Vessel Abnormalities in the Fetal Umbilical Cord

Peter S. Bernstein, MD, MPH, FACOG; Peter Van Eerden, MD

Disclosures

May 15, 2003

Question

Kindly let me know the significance of the ultrasound (color Doppler) scan showing only 1 umbilical artery and 2 veins with no other features of congenital anomalies for a 22-week-old IVF gestation.

Dr. Jai Thilak, MBBS, MS, MCh

Response From the Experts

Peter Bernstein, MD, MPH
Associate Professor of Clinical Obstetrics & Gynecology and Women's Health, Albert Einstein College of Medicine/Montefiore Medical Center, and Medical Director, Obstetrics and Gynecology, Comprehensive Family Care Center of Montefiore Medical Group, Bronx, New York

 

Umbilical cord abnormalities can be detected ultrasonographically and may be associated with fetal anomalies, chromosome abnormalities, and potential complications during pregnancy.

The normal umbilical cord contains 2 arteries and 1 vein. The umbilical vein carries oxygenated blood from the placenta to the left portal vein in the fetal liver. The 2 umbilical arteries are continuous with the internal iliac arteries and carry deoxygenated blood from the fetus to the placenta.

The most common abnormality of the umbilical cord is a single umbilical artery (SUA), which occurs in 0.5% to 2.5% of pregnancies.[1] This finding is sometimes referred to as a 2-vessel cord. The loss of 1 umbilical artery likely occurs secondary to thrombotic atrophy of a previously normal artery. Less likely, the loss may result from primary agenesis of the artery.[2] It is the left umbilical artery that is more commonly absent. The clinical significance of an SUA is not completely understood, and there are many different reports regarding outcomes of fetuses with this finding.

An SUA should be confirmed at the fetal end of the cord. A normal variant can occur in which both umbilical arteries fuse before entry into the placenta. Because the cord is usually coiled, leading to a variety of appearances, one must rely on a true transverse axial section of the umbilical cord to ascertain the correct number of vessels. In addition, the umbilical arteries can be identified as they run along the margin of the bladder using color Doppler ultrasonography in an oblique plane through the lower end of the fetal abdomen.[2]

SUAs have been reported to increase incidence of fetal anomalies by 30% to 60%.[2] SUA has been associated with anomalies in all major organ systems (eg, the cardiovascular, gastrointestinal, and central nervous systems). The most common congenital abnormality usually involves the kidneys.[2] In more than half of the cases with a renal basis, the clinical significance is minor. In addition, SUA is associated with an increased risk of such chromosome abnormalities as trisomy 13, trisomy 18, and triploidy.[1]

Data also suggest that the finding of SUA is associated with an increased incidence of intrauterine growth restriction (IUGR).[3] In addition, some reports indicate a higher incidence of preterm delivery and stillbirth.[3] This finding may be related to the association of SUA with chromosomal abnormalities and anomalies of the major organ systems.

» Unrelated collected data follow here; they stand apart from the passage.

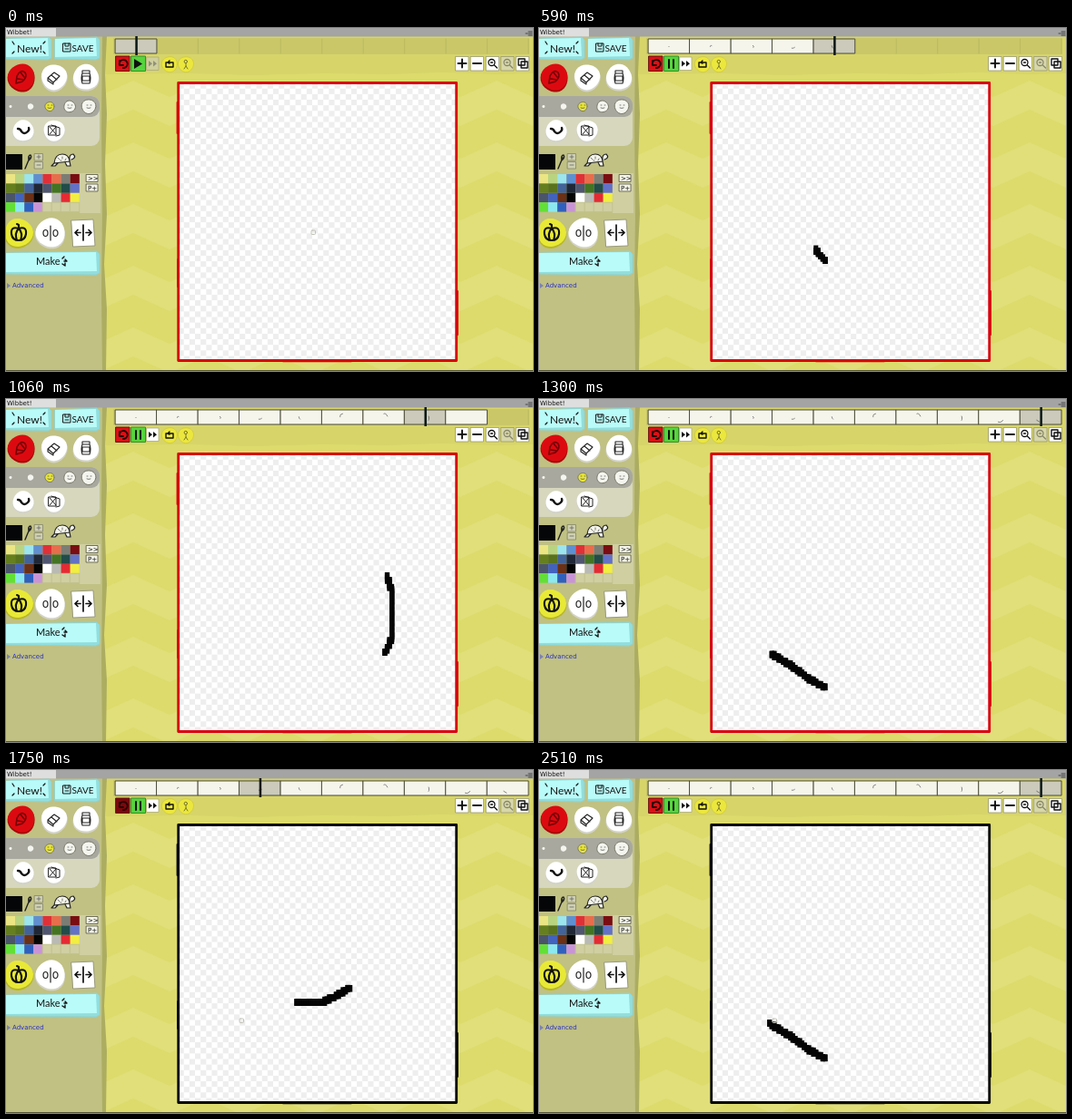
An HTML page with a canvas for the animation above (2.54 s loop, 580x378 px).

```html
<!DOCTYPE html>
<html lang="en">
<head>
<meta charset="utf-8">
<title>Drawing app</title>
<style>
html, body { margin: 0; width: 100%; height: 100%; overflow: hidden; background: #dcdb6c; }
canvas { display: block; }
</style>
</head>
<body>
<canvas id="stage" width="580" height="378"></canvas>
<script>
const g = document.getElementById('stage').getContext('2d');
const LOOP = 2540, START = 46, STEP = 127.5, STOP = 1740;
const CELLS = 10, CELL_W = 45.45, PIXEL = 2.55, CHECK = 6.14;
const HAND = 'Lato, sans-serif', UI = '"DejaVu Sans", sans-serif';

// One clockwise spiral, split into one stroke per timeline cell: x, y, x, y ...
const strokes = [
  [338, 225, 339, 221],
  [339, 221, 343, 207, 355, 200, 368, 203],
  [368, 203, 382, 212, 386, 226, 378, 240],
  [378, 240, 362, 250, 345, 257, 318, 257],
  [316, 257, 304, 245, 290, 215, 289, 207],
  [289, 207, 290, 180, 305, 152, 343, 139],
  [343, 139, 357, 134, 375, 134, 390, 149, 406, 170, 420, 193],
  [419, 194, 425, 213, 425, 262, 417, 281],
  [417, 281, 390, 312, 350, 325, 315, 318],
  [315, 318, 298, 309, 278, 294, 253, 279]
];
const palette = ['#ebe583', '#b9d480', '#9ce5ee', '#608fd0', '#df3038', '#e86d4c', '#7b7d75', '#790d12',
  '#667f1e', '#58721d', '#41639a', '#202838', '#50566f', '#437423', '#214c4a', '#6371c6',
  '#4b556a', '#4262bd', '#6b3015', '#050505', '#ffffff', '#b9bab5', '#e52a33', '#f2ee41',
  '#62e035', '#8ce8f0', '#3060bd', '#c994d7'];

function rect(x, y, w, h, fill, line, width = 1) {
  if (fill) { g.fillStyle = fill; g.fillRect(x, y, w, h); }
  if (line) { g.strokeStyle = line; g.lineWidth = width; g.strokeRect(x, y, w, h); }
}
function path(d, line = '#111', width = 1.5, fill) {
  const p = new Path2D(d);
  if (fill) { g.fillStyle = fill; g.fill(p); }
  if (line) { g.strokeStyle = line; g.lineWidth = width; g.stroke(p); }
}
function at(x, y, draw) {
  g.save();
  g.translate(x, y);
  draw();
  g.restore();
}
function text(s, x, y, size, font, color = '#111') {
  g.font = `${size}px ${font}`;
  g.fillStyle = color;
  g.fillText(s, x, y);
}
function disc(x, y, r, fill, line) {
  g.beginPath();
  for (let a = 0; a < 6.28; a += 0.2) {
    const q = r + r * 0.03 * Math.sin(3 * a + x);
    g.lineTo(x + q * Math.cos(a), y + q * Math.sin(a));
  }
  g.closePath();
  g.fillStyle = fill;
  g.fill();
  if (line) { g.strokeStyle = line; g.lineWidth = 1; g.stroke(); }
}
function blob(x, y, r, fill = '#fff', shade = '#d3d3c8') {
  disc(x, y + 1, r, shade);
  disc(x, y - 0.5, r - 0.5, fill);
}
function slab(x, y, w, h) {
  path(`M${x} ${y + 2}L${x + w - 3} ${y}L${x + w} ${y + 3}L${x + w} ${y + h - 2}L${x + w - 4} ${y + h}L${x} ${y + h - 1}Z`, '#8ed4d2', 1, '#92dedd');
  path(`M${x} ${y + 2}L${x + w - 4} ${y + 1}L${x + w - 3} ${y + h - 4}L${x} ${y + h - 3}Z`, null, 0, '#b9fbf8');
}

function background() {
  rect(0, 0, 580, 378, '#dcdb6b');
  for (let y = -10; y < 420; y += 68) {
    let top = '', bottom = '';
    for (let x = 100; x <= 620; x += 40) {
      const peak = y + (x / 20 % 4 === 3 ? 0 : 18);
      top += `L${x} ${peak}`;
      bottom = `L${x} ${peak + 32}` + bottom;
    }
    path('M' + (top + bottom).slice(1) + 'Z', null, 0, '#e0df79');
  }
  path('M108 9H580V50L540 51L480 49L420 51L350 50L270 52L200 50L108 51Z', null, 0, '#d7d569');
  rect(118, 11, 458, 18, '#c9c768');
  rect(0, 9, 107, 369, '#c0c183');
  path('M106 9H111L109 50L111 95L109 150L111 205L108 260L111 310L110 378H106L105 290L106 200L105 110Z', null, 0, '#acad61');
  rect(0, 0, 580, 9.5, '#a4a4a4');
  rect(0, 0, 55, 9.5, '#dedede');
  text('Wibbet!', 1, 7, 7, UI);
  path('M572 6h2M575 4h4M575 6h4M575 8h4', '#444', 1);
  rect(0, 377, 580, 1, '#56573c');
}

function sidebar() {
  slab(0, 10, 50, 25);
  text('New!', 12, 27, 12, HAND);
  path('M7 15l2 3M7 28l2-2M43 15l-2 2M43 28l-2-2', '#111', 1.2);
  slab(54, 10, 49, 25);
  path('M63 17h8v9h-8ZM65 17v3h4v-3M65 23h4', '#111', 1);
  text('SAVE', 72.5, 26, 10, HAND);

  blob(17, 54.5, 15, '#dc0a10', '#a60808');
  path('M11 61L12 53Q16 45 21 49Q24 54 18 59ZM13 56l6 1M16 49l4 5', '#740006', 1.6);
  blob(53, 54.5, 14.5);
  path('M46 55l7-6l6 4l-7 7ZM46 55v3l6 4v-2M50 52l6 5', '#222', 1.1);
  blob(88, 54.5, 14.5);
  path('M84 47h8v3h-8ZM84 50q-2 5 0 11h8q2-6 0-11M84 53h8v5h-8Z', '#222', 1.1);

  g.fillStyle = '#d6d7bd';
  g.beginPath(); g.roundRect(-8, 75, 111, 55, 9); g.fill();
  g.fillStyle = '#a8a89f';
  g.beginPath(); g.roundRect(-8, 75, 111, 23, 9); g.fill();
  [[5, 1.5], [27, 3.2], [48, 5], [70, 6.3], [91, 7.8]].forEach(([x, r], i) => {
    disc(x, 86.5, r, i === 2 ? '#e9e638' : '#f5f5ef', i > 1 ? '#777766' : null);
    if (i > 1) path(`M${x - 2} 85h1M${x + 2} 85h1M${x - 2} 88q2 1 4 0`, '#444', 0.7);
  });
  blob(19, 113.5, 12);
  path('M13 111q3 0 4 3q3 4 7 0q2-2 1-4', '#111', 2.4);
  blob(53, 113.5, 12);
  path('M47 108h8v10h-8ZM50 107l9 3v8l-4 1M48 109l7 8M55 109l-7 8', '#222', 1);

  rect(0, 139, 18, 17, '#050608');
  path('M21 155L26 143M25 146q-1-6 2-6q2 3-2 6', '#222', 1.4);
  for (const y of [138, 147]) {
    rect(31.5, y + 0.5, 9, 7.5, '#cfcfb2', '#85866a', 0.8);
    path(`M34 ${y + 4}h4` + (y < 140 ? 'm-2-2v4' : ''), '#666', 0.8);
  }
  path('M53 149Q54 139 62 139Q69 139 70 147ZM70 146q-1-7 4-7q4 4-2 6M53 149l-3 3h4l3-3M65 148l2 4h4l-1-5', '#222', 1.2, '#f4f4ea');
  path('M57 143l2 2M62 142v2M66 144l-1 2M60 146h1', '#555', 0.8);

  rect(81, 160, 23, 44, '#cfcfa2');
  for (let i = 0; i < 32; i++)
    rect(i % 8 * 10.1, 161 + (i >> 3) * 10.4, 10.1, 10.4, palette[i] || '#cfcfa2', palette[i] ? null : '#c0c08d', 0.7);
  ['>>', 'P+'].forEach((label, i) => {
    rect(88.5, 161.5 + i * 10.5, 12.5, 8, '#f4f4e8', '#55553e', 0.8);
    text(label, 90, 168 + i * 10.5, 7, UI);
  });

  blob(14, 226, 16, '#e8e936', '#b7b62a');
  path('M14 221Q5 218 6 227Q7 234 14 234Q21 234 22 227Q23 218 14 221ZM14 221Q9 226 12 234M14 221Q19 226 16 234M14 221v-4l-2-1', '#111', 2.1);
  blob(49, 226, 16.5);
  path('M49 218v16M46 226a2.5 3.5 0 1 0-5 0a2.5 3.5 0 1 0 5 0M57 226a2.5 3.5 0 1 0-5 0a2.5 3.5 0 1 0 5 0', '#222', 1.2);
  path('M72 212L96 211L98 240L74 241Z', '#999980', 1, '#fff');
  path('M85 217v17M82 225.5h-6m3-3l-3 3l3 3M88 225.5h6m-3-3l3 3l-3 3', '#111', 1.7);

  slab(0, 246, 103, 26);
  text('Make', 33, 261, 11, HAND);
  path('M62 254l2-2M64 257h3l-2-2M62 260l3 2v-3', '#111', 1.4);
  path('M1 281l4 3l-4 3Z', null, 0, '#7d83b0');
  text('Advanced', 7, 286, 7, UI, '#292fc4');
}

function toolbar(playing, pressed) {
  rect(121, 31, 15, 16.5, pressed ? '#7d080c' : '#dd1015', '#641010');
  path('M125 41a4.5 4.5 0 1 1 4 3M125 36v5h4', '#260303', 1.8);
  rect(138, 31, 15.5, 16.5, '#56d43d', '#398e2c');
  if (playing) path('M143 35v9M148 35v9', '#111', 2);
  else path('M141 34L150 39.5L141 45Z', null, 0, '#111');
  rect(155, 32, 13, 14.5, playing ? '#fff' : '#cfcf9f', '#aaa983', 0.8);
  path('M157 36l4 3.2l-4 3.2ZM162 36l4 3.2l-4 3.2Z', null, 0, playing ? '#111' : '#929178');
  disc(180, 40, 8.5, '#ece73d', '#d2cd42');
  path('M176 38h8v5h-8ZM180 36l-2 2l2 1', '#111', 1.4);
  disc(198, 40, 8.5, '#ece73d', '#d2cd42');
  path('M199.5 37a1.7 1.7 0 1 0-3.4 0a1.7 1.7 0 1 0 3.4 0M198 39v3l2 3M198 42l-2 3', '#75752c', 1);

  [495, 511.5, 528.5, 545, 561.5].forEach((x, i) =>
    rect(x, 31.5, 14, 15.5, i === 3 ? '#d7d7aa' : '#fff', '#9a9974', 0.8));
  path('M502 34.5v9M497.5 39h9M514 39h9', '#111', 1.9);
  for (const [x, color] of [[534.5, '#111'], [551.5, '#88876c']])
    at(x, 38, () => path('M3.5 0a3.5 3.5 0 1 0-7 0a3.5 3.5 0 1 0 7 0M3 3l3 3M-1 0h2', color, 1.3));
  path('M564 34h7v7h-7ZM567 37h7v7h-7Z', '#111', 1.4, '#fff');
}

function paper(color) {
  rect(190, 61, 306, 306, '#fff');
  g.fillStyle = '#eeeeee';
  for (let i = 0; i < 50; i++)
    for (let j = i % 2; j < 50; j += 2) g.fillRect(189.6 + i * CHECK, 60.6 + j * CHECK, CHECK, CHECK);
  rect(189.7, 60.5, 306, 306, null, color, 2.8);
  path('M188.7 82V116M496.8 290V338M196 60H238M360 60H412M305 367.2H380M189.2 255V285', color, 2.2);
}

// Returns the drawn part of a stroke as a list of points one unit apart.
function trace(stroke, part) {
  const points = [];
  for (let i = 2; i < stroke.length; i += 2) {
    const [x0, y0, x1, y1] = stroke.slice(i - 2, i + 2);
    const n = Math.ceil(Math.hypot(x1 - x0, y1 - y0));
    for (let k = 0; k < n; k++) points.push([x0 + (x1 - x0) * k / n, y0 + (y1 - y0) * k / n]);
  }
  return points.slice(0, Math.ceil(points.length * part));
}
function ink(stroke, part) {
  g.fillStyle = '#050505';
  const snap = (v, origin) => origin + Math.round((v - origin) / PIXEL) * PIXEL;
  for (const [x, y] of trace(stroke, part))
    g.fillRect(snap(x - 2.5, 190), snap(y - 3.8, 61), 2 * PIXEL, 3 * PIXEL);
}
function brushCursor(x, y) {
  g.beginPath();
  g.roundRect(x - 2, y - 2, 4.5, 4.5, 1);
  g.strokeStyle = '#c2c2b8';
  g.lineWidth = 1;
  g.stroke();
}

function timeline(tau, current) {
  const count = Math.min(CELLS, Math.floor(tau + 0.1) + 1);
  for (let i = 0; i < CELLS; i++) {
    const x = 120.5 + i * CELL_W;
    if (i >= count) {
      path(`M${x + CELL_W} 12v16`, '#b9b75e', 0.8);
      continue;
    }
    rect(x, 12, CELL_W, 16, i === current ? '#cbcabb' : '#f6f5ec', '#4e4e3c', 1);
    if (i < tau) at(x + CELL_W / 2, 20, () => {
      g.scale(0.05, 0.05);
      g.translate(-343, -213);
      const [x0, y0, ...rest] = strokes[i];
      path(`M${x0} ${y0}L${rest}`, '#555', 14);
    });
  }
  rect(119.6 + (current + 0.5) * CELL_W, 9, 2.5, 21, '#0b1715');
}

function draw(t) {
  const tau = Math.max(0, (t - START) / STEP);
  const current = Math.floor(tau) % CELLS;
  const playing = t >= START;
  background();
  sidebar();
  toolbar(playing, t >= STOP && t < STOP + 90);
  timeline(tau, current);
  paper(t < STOP ? '#d8000f' : '#080808');
  if (playing) ink(strokes[current], tau < CELLS ? Math.min(1, tau % 1 * 1.15) : 1);
  if (!playing) brushCursor(338, 225);
  else if (tau >= CELLS) brushCursor(259, 276);
}

g.lineJoin = g.lineCap = 'round';
const begin = performance.now();
function tick() {
  draw((performance.now() - begin) % LOOP);
  requestAnimationFrame(tick);
}
tick();
</script>
</body>
</html>
```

An umbilical cord with more than 2 arteries or more than 1 vein is called a multivessel cord. A multivessel cord is rare and has been reported in conjoined twins.[2] Abnormalities of the umbilical vein are rare. Normally, the right umbilical vein atrophies at 6 weeks' gestation, leaving a single left umbilical vein. Persistence of the right umbilical vein occurs in approximately 1 in 400 pregnancies.[1] This finding is usually identified ultrasonographically in the fetus, but not specifically in the umbilical cord, and can be associated with many congenital malformations.

When the diagnosis of SUA is made on antenatal ultrasound, a detailed anatomic survey should be performed. A fetal echocardiogram should be considered. Genetic counseling should also be considered. If no other anomalies are revealed on ultrasound, an amniocentesis for chromosome evaluation is not absolutely indicated. Finally, a repeat ultrasound in the third trimester to evaluate fetal growth may be appropriate, as well as close antenatal monitoring because of the associated risks of IUGR, preterm birth, and stillbirth.

Comments

3090D553-9492-4563-8681-AD288FA52ACE
Comments on Medscape are moderated and should be professional in tone and on topic. You must declare any conflicts of interest related to your comments and responses. Please see our Commenting Guide for further information. We reserve the right to remove posts at our sole discretion.
Post as:

processing....